Computational Studies of Protein and Particle Transport in Membrane System

Open Access
Author:
Kim, Myung-man
Graduate Program:
Chemical Engineering
Degree:
Doctor of Philosophy
Document Type:
Dissertation
Date of Defense:
December 02, 2005
Committee Members:
  • Brian Dempsey, Committee Member
  • Darrell Velegol, Committee Member
  • Andrew Zydney, Committee Chair
  • Ali Borhan, Committee Member
Keywords:
  • membrane
  • simulations
  • protein
  • particle
Abstract:

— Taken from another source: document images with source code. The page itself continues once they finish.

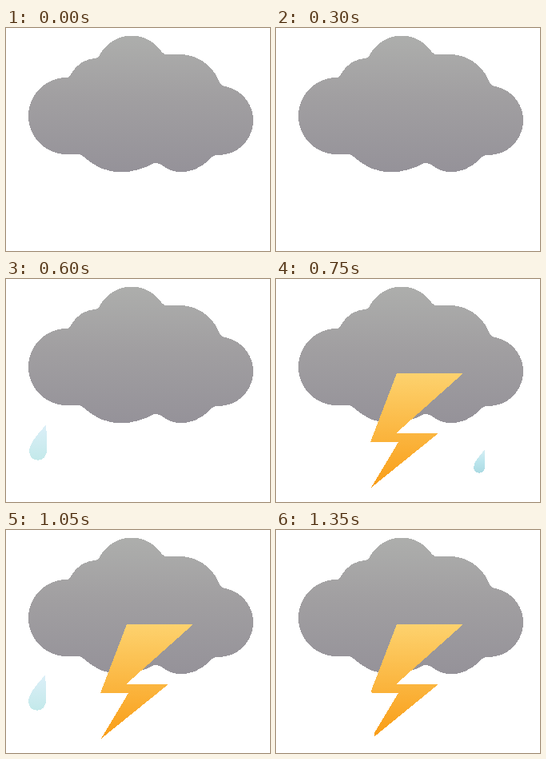
An HTML page that plays this animation: 330x279 px, repeating every 1.5 s.

```html
<!DOCTYPE html>
<html lang="en">
<head>
<meta charset="utf-8">
<title>Thunderstorm</title>
<style>
html, body { margin: 0; width: 100%; height: 100%; overflow: hidden; background: #fff; }
svg { display: block; shape-rendering: crispEdges; }
</style>
</head>
<body>
<svg width="330" height="279" viewBox="0 0 330 279">
  <defs>
    <linearGradient id="grey" x2="0" y2="1">
      <stop stop-color="#adaeac"/><stop offset=".45" stop-color="#a19fa1"/><stop offset="1" stop-color="#959299"/>
    </linearGradient>
    <linearGradient id="gold" x2="0" y2="1">
      <stop stop-color="#fdd26e"/><stop offset="1" stop-color="#f99d17"/>
    </linearGradient>
    <linearGradient id="deep" x2="0" y2="1">
      <stop stop-color="#d6eef3"/><stop offset=".5" stop-color="#bbe5ed"/><stop offset="1" stop-color="#abdae2"/>
    </linearGradient>
    <linearGradient id="pale" x2="0" y2="1">
      <stop stop-color="#dceff8"/><stop offset="1" stop-color="#c3e9ea"/>
    </linearGradient>
  </defs>
  <path fill="url(#grey)" d="M76 158A48 48 0 0 1 76 62Q79 62 81 58C88 45 99 39 111 38Q115 38 117 34A45 45 0 0 1 194 29Q197 33 201 33L217 33A53 53 0 0 1 266 66Q268 72 274 73A43.4 43.4 0 0 1 266 159L262 159Q258 160 253 166C234 183 212 184 197 173Q190 168 185 169C157 184 125 187 97 161Q94 158 90 158Z"/>
  <path id="bolt" fill="url(#gold)"/>
  <path id="drop" d="M27 0C21 8 0 28 0 43C0 52 7 57 14 57C23 57 27 50 28 43C30 28 27 14 27 0Z"/>
</svg>
<script>
const STEP = 150, STEPS = 10;
const bolt = document.getElementById('bolt');
const drop = document.getElementById('drop');

// Places are [x, y, scale, gradient]
const front = [74, 207, 1, 'deep'];
const left = [29, 182, 0.785, 'pale'];
const middle = [204, 202, 0.785, 'pale'];
const far = [247, 214, 0.505, 'deep'];
const shift = ([x, y, ...rest]) => [x - 1, y - 1, ...rest];
const drops = [null, middle, null, front, left, far, shift(front), shift(left), shift(middle), null];

const upperBolt = 'M151 118H234L150 193H203';
const fullBolt = upperBolt + 'L119 261L153 204H118Z';
const fadingBolt = upperBolt + 'L126 256L123 258V254L153 204H120L119 201Z';

function draw(now) {
  const step = Math.floor(now / STEP) % STEPS;
  bolt.setAttribute('d', step < 5 ? '' : step < 9 ? fullBolt : fadingBolt);
  const place = drops[step];
  drop.style.display = place ? '' : 'none';
  if (place) {
    const [x, y, scale, fill] = place;
    drop.setAttribute('transform', `translate(${x} ${y}) scale(${scale})`);
    drop.setAttribute('fill', `url(#${fill})`);
  }
}

const start = performance.now();
function tick() {
  draw(performance.now() - start);
  requestAnimationFrame(tick);
}
tick();
</script>
</body>
</html>
```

Particle transport plays a critical role in many membrane systems both with respect to the filtrate flux and the overall selectivity. A number of previous studies have used particle trajectory analysis to obtain insights into the effects of particle transport on the behavior of membrane systems; however, these studies have typically been based on simplified models for the interactions often neglecting the effects of electrostatic, interparticle, and Brownian forces. The objective of this thesis was to obtain a more fundamental understanding of the behavior of membrane systems by performing detailed numerical simulations of the flow and particle trajectories as a function of the device operating conditions. Numerical calculations were performed using the commercial software package FLUENT. The fluid streamlines were evaluated by solution of the Navier-Stokes equation, both in the presence and absence of counter-electroosmosis. Particle trajectories were evaluated by numerical integration of the Langevin equations accounting for the combined effects of electrostatic repulsion, enhanced hydrodynamic drag, Brownian diffusion, and interparticle forces. In the absence of Brownian forces, the particles are unable to enter the pore unless the drag force on the particle associated with the filtration velocity can overcome the electrostatic repulsion between the charged particle and the charged membrane. Interparticle interactions can significantly alter the particle trajectories, allowing particles to overcome the energy barrier and thus reducing the critical flux for particle transmission. Brownian forces allow particles to enter the pore even when the magnitude of the electrostatic repulsion is greater than the hydrodynamic drag, with the particle transmission increasing with increasing filtration velocity. Counter-electroosmosis has a relatively small effect on the fluid streamlines and particle trajectories if simulations are performed at a constant filtrate flux; simulations at constant pressure show a significant difference due to the reduction in filtrate flux associated with the induced streaming potential. Simulations were also performed to evaluate the possible effects of transmembrane pressure pulsing, although un-realistically rapid pulsing was required to have a significant effect on the critical flux. These results provide important insights into the nature of particle motion in membrane systems, and they provide a framework for future analyses of particle trajectories, critical flux, and particle transmission in both microfiltration and ultrafiltration.